What is being asked ▸ Copy each line of the entries below that contains the string "return".

Source records ▸
####

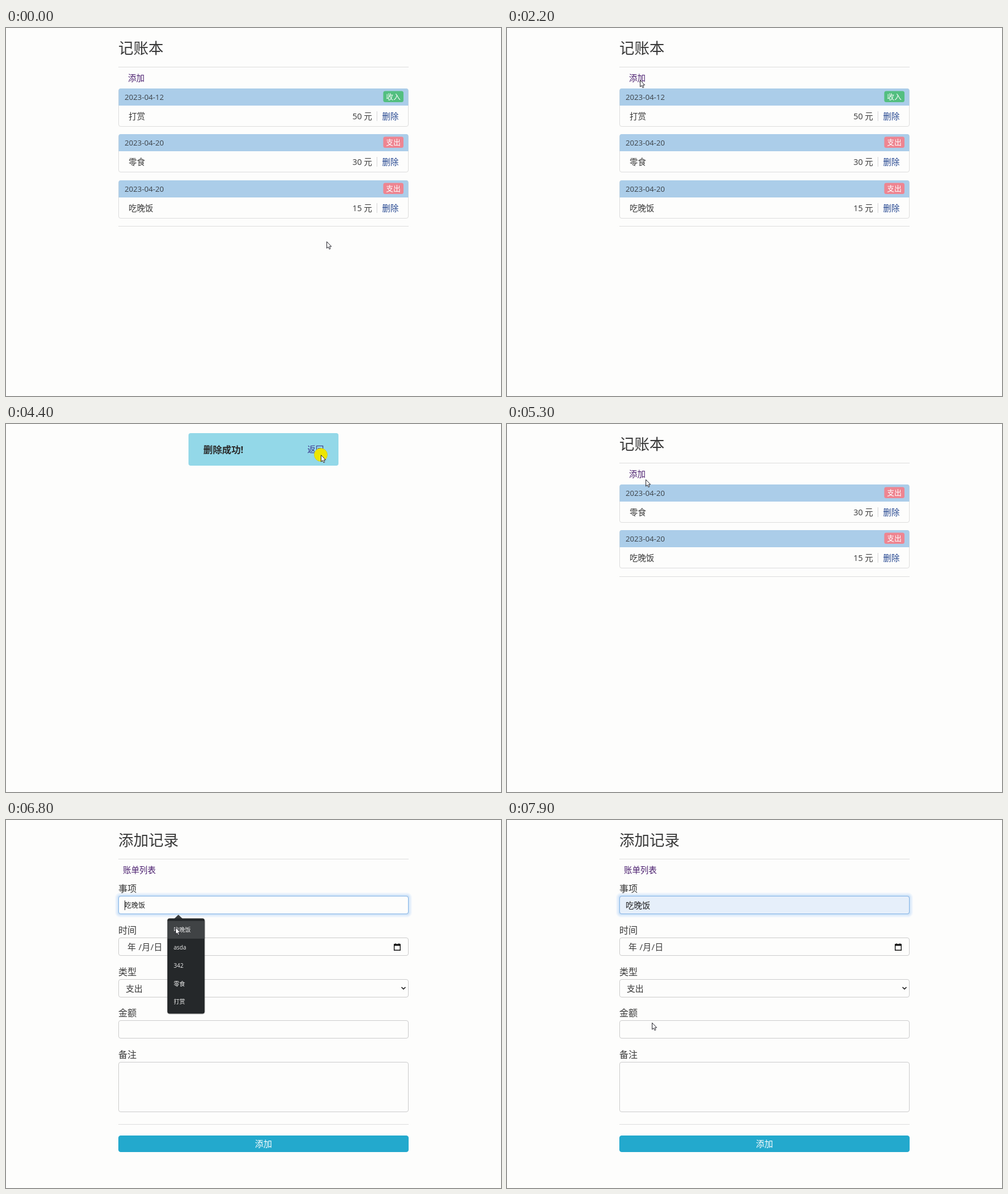
Recreate the animation shown at these times as an HTML page. Size 868 by 645 pixels, loop 8000 ms.

```html
<!DOCTYPE html>
<html lang="zh-CN">
<head>
<meta charset="utf-8">
<title>记账本</title>
<style>
  html, body { margin: 0; width: 100%; height: 100%; overflow: hidden; background: #fdfdfc; }
  svg { display: block; width: 868px; height: 645px; }
  text { font-family: "Open Sans", "Noto Sans CJK SC", "Noto Sans CJK", sans-serif; white-space: pre; }
</style>
</head>
<body>
<svg id="stage" viewBox="0 0 868 645" xmlns="http://www.w3.org/2000/svg"></svg>
<script>
const LOOP = 8000, STEP = 100, CLICK = 200;
const LEFT = 197, WIDTH = 509, PITCH = 80.4, FIELD_PITCH = 72.8;
const PAPER = '#fdfdfc', INK = '#383838', LINE = '#ddd', VISITED = '#4b1f6f';
const stage = document.getElementById('stage');

function set(node, attrs) {
  for (const key in attrs) node.setAttribute(key, attrs[key]);
}
function el(parent, tag, attrs = {}) {
  const node = document.createElementNS('http://www.w3.org/2000/svg', tag);
  set(node, attrs);
  return parent.appendChild(node);
}
const group = (parent = stage) => el(parent, 'g');
const show = (node, on) => set(node, { visibility: on ? 'inherit' : 'hidden' });
const rect = (g, x, y, width, height, fill, more = {}) =>
  el(g, 'rect', { x, y, width, height, fill, ...more });
const frame = (g, y, height, more) =>
  rect(g, LEFT + 0.5, y + 0.5, WIDTH - 1, height - 1, PAPER, { rx: 3.5, ...more });
const rule = (g, y) => rect(g, LEFT, y, WIDTH, 1, LINE);

// Text is placed by the middle of its line.
const line = (mid, size) => ({ y: mid + size * 0.37, 'font-size': size });
function text(g, str, x, mid, size, fill = INK, more = {}) {
  const node = el(g, 'text', { x, ...line(mid, size), fill, ...more });
  node.textContent = str;
  return node;
}

function header(g, title, link, linkX) {
  text(g, title, LEFT, 35.5, 26.4);
  rule(g, 68);
  text(g, link, linkX, 88, 14.4, VISITED);
}

function card(g, top, { date, kind, item, sum }) {
  frame(g, top, 67, { stroke: LINE });
  el(g, 'path', { d: `M197.5 ${top + 30}v-26q0-4 4-4h500q4 0 4 4v26z`, fill: '#abcde9' });
  text(g, date, 208, top + 15, 13.2, '#3c4248');
  rect(g, 661.5, top + 4.5, 35.5, 19.5, kind === '收入' ? '#53bf80' : '#ee8591', { rx: 3.5 });
  text(g, kind, 679.2, top + 14.3, 12.6, '#fff', { 'text-anchor': 'middle' });

  const mid = top + 49;
  text(g, item, 215, mid, 14.4);
  text(g, sum + ' 元', 642, mid, 14.4, INK, { 'text-anchor': 'end' });
  rect(g, 650, mid - 9, 1, 17, '#d6d6d6');
  text(g, '删除', 659.5, mid, 14.4, '#23458f');
}

function listPage(rows) {
  const g = group();
  const top = i => 106 + Math.round(i * PITCH);
  header(g, '记账本', '添加', 214);
  rows.forEach((row, i) => card(g, top(i), row));
  rule(g, top(rows.length));
  return g;
}

function donePage() {
  const g = group();
  rect(g, 320, 16, 263, 57, '#93d8e8', { rx: 4 });
  text(g, '删除成功!', 346, 45, 16.4, '#2b2b2b', { 'font-weight': 700 });
  text(g, '返回', 528.5, 45, 14.4, '#39328c');
  return g;
}

function formPage() {
  const g = group();
  header(g, '添加记录', '账单列表', 205);
  const boxes = ['事项', '时间', '类型', '金额', '备注'].map((label, i) => {
    const y = 133.5 + i * FIELD_PITCH;
    text(g, label, LEFT, y - 13.5, 16);
    return frame(g, Math.floor(y), label === '备注' ? 88 : 32);
  });
  const date = text(g, '年 /月/日', 0, 0, 15, INK, { 'letter-spacing': 0.4 });
  const kind = text(g, '支出', 0, 0, 15);
  const icon = group(g);
  el(icon, 'path', {
    d: 'M.7 2.2h10.6v10H.7zM3 .2v2M9 .2v2', fill: 'none', stroke: '#111', 'stroke-width': 1.4
  });
  rect(icon, 0, 1.5, 12, 3, '#111');
  el(g, 'path', {
    d: 'M693.5 293l3.5 3.4 3.5-3.4', fill: 'none', stroke: '#222', 'stroke-width': 1.7
  });
  rule(g, 533);
  const button = frame(g, 552, 30);
  const caption = text(g, '添加', 451.5, 567, 15, '#fff', { 'text-anchor': 'middle' });

  const focus = group(g);
  for (let grow = 6; grow > 0; grow--) {
    rect(focus, LEFT - grow, 133 - grow, WIDTH + 2 * grow, 32 + 2 * grow, '#5aa0ea',
      { rx: 3 + grow, 'fill-opacity': 0.1 / Math.sqrt(grow + 1) });
  }
  const input = frame(focus, 133, 32, { stroke: '#83b3e6' });
  const value = text(focus, '吃晚饭', 208, 150, 14.4, '#222');
  const caret = rect(focus, 208, 141, 1, 17, '#222');
  return { g, boxes, date, kind, icon, button, caption, focus, input, value, caret };
}

function menuPopup() {
  const g = group();
  rect(g, 282, 172, 67.5, 169, '#000', { rx: 5, 'fill-opacity': 0.12 });
  el(g, 'path', { d: 'M295 173l7.3-7 7.3 7z', fill: '#3a3d3f' });
  rect(g, 283, 172.5, 65.3, 167, '#25282a', { rx: 4 });
  const hover = rect(g, 283, 177, 65.3, 31, '#404345');
  ['吃晚饭', 'asda', '342', '零食', '打赏'].forEach((item, i) =>
    text(g, item, 294, 192 + i * 31.6, 10, '#eee'));
  return { g, hover };
}

const rows = [
  { date: '2023-04-12', kind: '收入', item: '打赏', sum: 50 },
  { date: '2023-04-20', kind: '支出', item: '零食', sum: 30 },
  { date: '2023-04-20', kind: '支出', item: '吃晚饭', sum: 15 }
];
const fullList = listPage(rows);
const shortList = listPage(rows.slice(1));
const done = donePage();
const form = formPage();
const menu = menuPopup();
const pointer = group();
const halo = el(pointer, 'circle', { r: 11.5, fill: '#ece500', stroke: '#c9c21c', 'stroke-width': 0.6 });
el(pointer, 'path', {
  d: 'M.5.5v11.6l2.6-2.4 1.9 4 1.9-.9-1.8-3.8h3.5z',
  fill: '#fff', stroke: '#23232b', 'stroke-width': 1, 'stroke-linejoin': 'round'
});

// Each page stays until the next one opens.
const pages = [
  { at: 0, view: fullList }, { at: 1300, view: form.g }, { at: 2200, view: fullList },
  { at: 3600, view: done }, { at: 4500, view: shortList }, { at: 6100, view: form.g }
];
const clicks = [2000, 3400, 4300, 5900, 6500, 6900];

// Pointer moves; "via" bends the way there.
const home = { x: 562, y: 374 };
const moves = [
  { from: 200, to: 1200, x: 228, y: 91, via: { x: 685, y: 300 } },
  { from: 1600, to: 1700, x: 236, y: 112 },
  { from: 1800, to: 2000, x: 233, y: 91 },
  { from: 2400, to: 3100, x: 678, y: 161, via: { x: 900, y: 235 } },
  { from: 3500, to: 4200, x: 552, y: 54 },
  { from: 4400, to: 4500, x: 539, y: 43 },
  { from: 4700, to: 5400, x: 233, y: 92, via: { x: 330, y: 150 } },
  { from: 6100, to: 6500, x: 299, y: 150 },
  { from: 6700, to: 6800, x: 297, y: 188 },
  { from: 7000, to: 7900, x: 254, y: 355, via: { x: 215, y: 260 } }
];

const mix = (a, b, p) => a + (b - a) * p;
const ramp = (t, a, b) => Math.min(1, Math.max(0, (t - a) / (b - a)));
const ease = p => (1 - Math.cos(Math.PI * p)) / 2;
const blend = (a, b, p) => `rgb(${a.map((c, i) => Math.round(mix(c, b[i], p)))})`;

function between(a, b, p) {
  return { x: mix(a.x, b.x, p), y: mix(a.y, b.y, p) };
}
function pointerAt(t) {
  let pos = home;
  for (const move of moves) {
    if (t < move.from) break;
    const p = ease(ramp(t, move.from, move.to));
    pos = move.via
      ? between(between(pos, move.via, p), between(move.via, move, p), p)
      : between(pos, move, p);
  }
  return pos;
}

// Controls ease from plain to styled while the page loads.
function styleForm(p) {
  const edge = blend([166, 166, 178], [204, 204, 204], p);
  const size = mix(14, 14.8, p), shift = mix(-3.5, 0, p);
  form.boxes.forEach(box => set(box, { stroke: edge, rx: mix(2, 3.5, p) }));
  set(form.date, { x: 213 + shift, ...line(222.4, size) });
  set(form.kind, { x: 210 + shift, ...line(295.3, size) });
  set(form.icon, { transform: `translate(${680 - shift} 216)` });
  set(form.button, {
    y: mix(552.5, 553.5, p),
    height: mix(25, 28, p),
    fill: blend([98, 192, 216], [35, 169, 205], p),
    stroke: blend([55, 125, 148], [35, 169, 205], p)
  });
  set(form.caption, {
    ...line(mix(565, 567.3, p), mix(14, 15, p)),
    fill: blend([132, 158, 168], [255, 255, 255], p)
  });
}

function styleInput(t) {
  const chosen = t >= 7100;
  show(form.focus, t >= 6500);
  show(form.value, t >= 6800);
  set(form.value, line(150, chosen ? 14.4 : 12));
  set(form.input, { fill: blend([253, 253, 252], [230, 239, 250], ramp(t, 7000, 7300)) });
  set(form.caret, { x: chosen ? 251 : 208 });
  show(form.caret, t < 7700);
  if (t < 6500 || t >= 7700) show(form.caret, false);
  show(menu.g, t >= 6700 && !chosen);
  show(menu.hover, t >= 6800 && !chosen);
}

function draw(time) {
  const t = Math.floor((time % LOOP) / STEP) * STEP;
  const page = pages.filter(p => p.at <= t).pop().view;
  [fullList, shortList, done, form.g].forEach(view => show(view, view === page));
  styleForm(t < 6100 ? 1 : ramp(t, 6100, 6400));
  styleInput(t);

  const { x, y } = pointerAt(t);
  set(pointer, { transform: `translate(${Math.round(x)} ${Math.round(y)})` });
  show(halo, clicks.some(at => t >= at && t < at + CLICK));
}

const start = performance.now();
function tick() {
  draw(performance.now() - start);
  requestAnimationFrame(tick);
}
tick();
</script>
</body>
</html>
```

####

Output below ▸
  return parent.appendChild(node);
  return node;
  return g;
  return g;
    return frame(g, Math.floor(y), label === '备注' ? 88 : 32);
  return { g, boxes, date, kind, icon, button, caption, focus, input, value, caret };
  return { g, hover };
  return { x: mix(a.x, b.x, p), y: mix(a.y, b.y, p) };
  return pos;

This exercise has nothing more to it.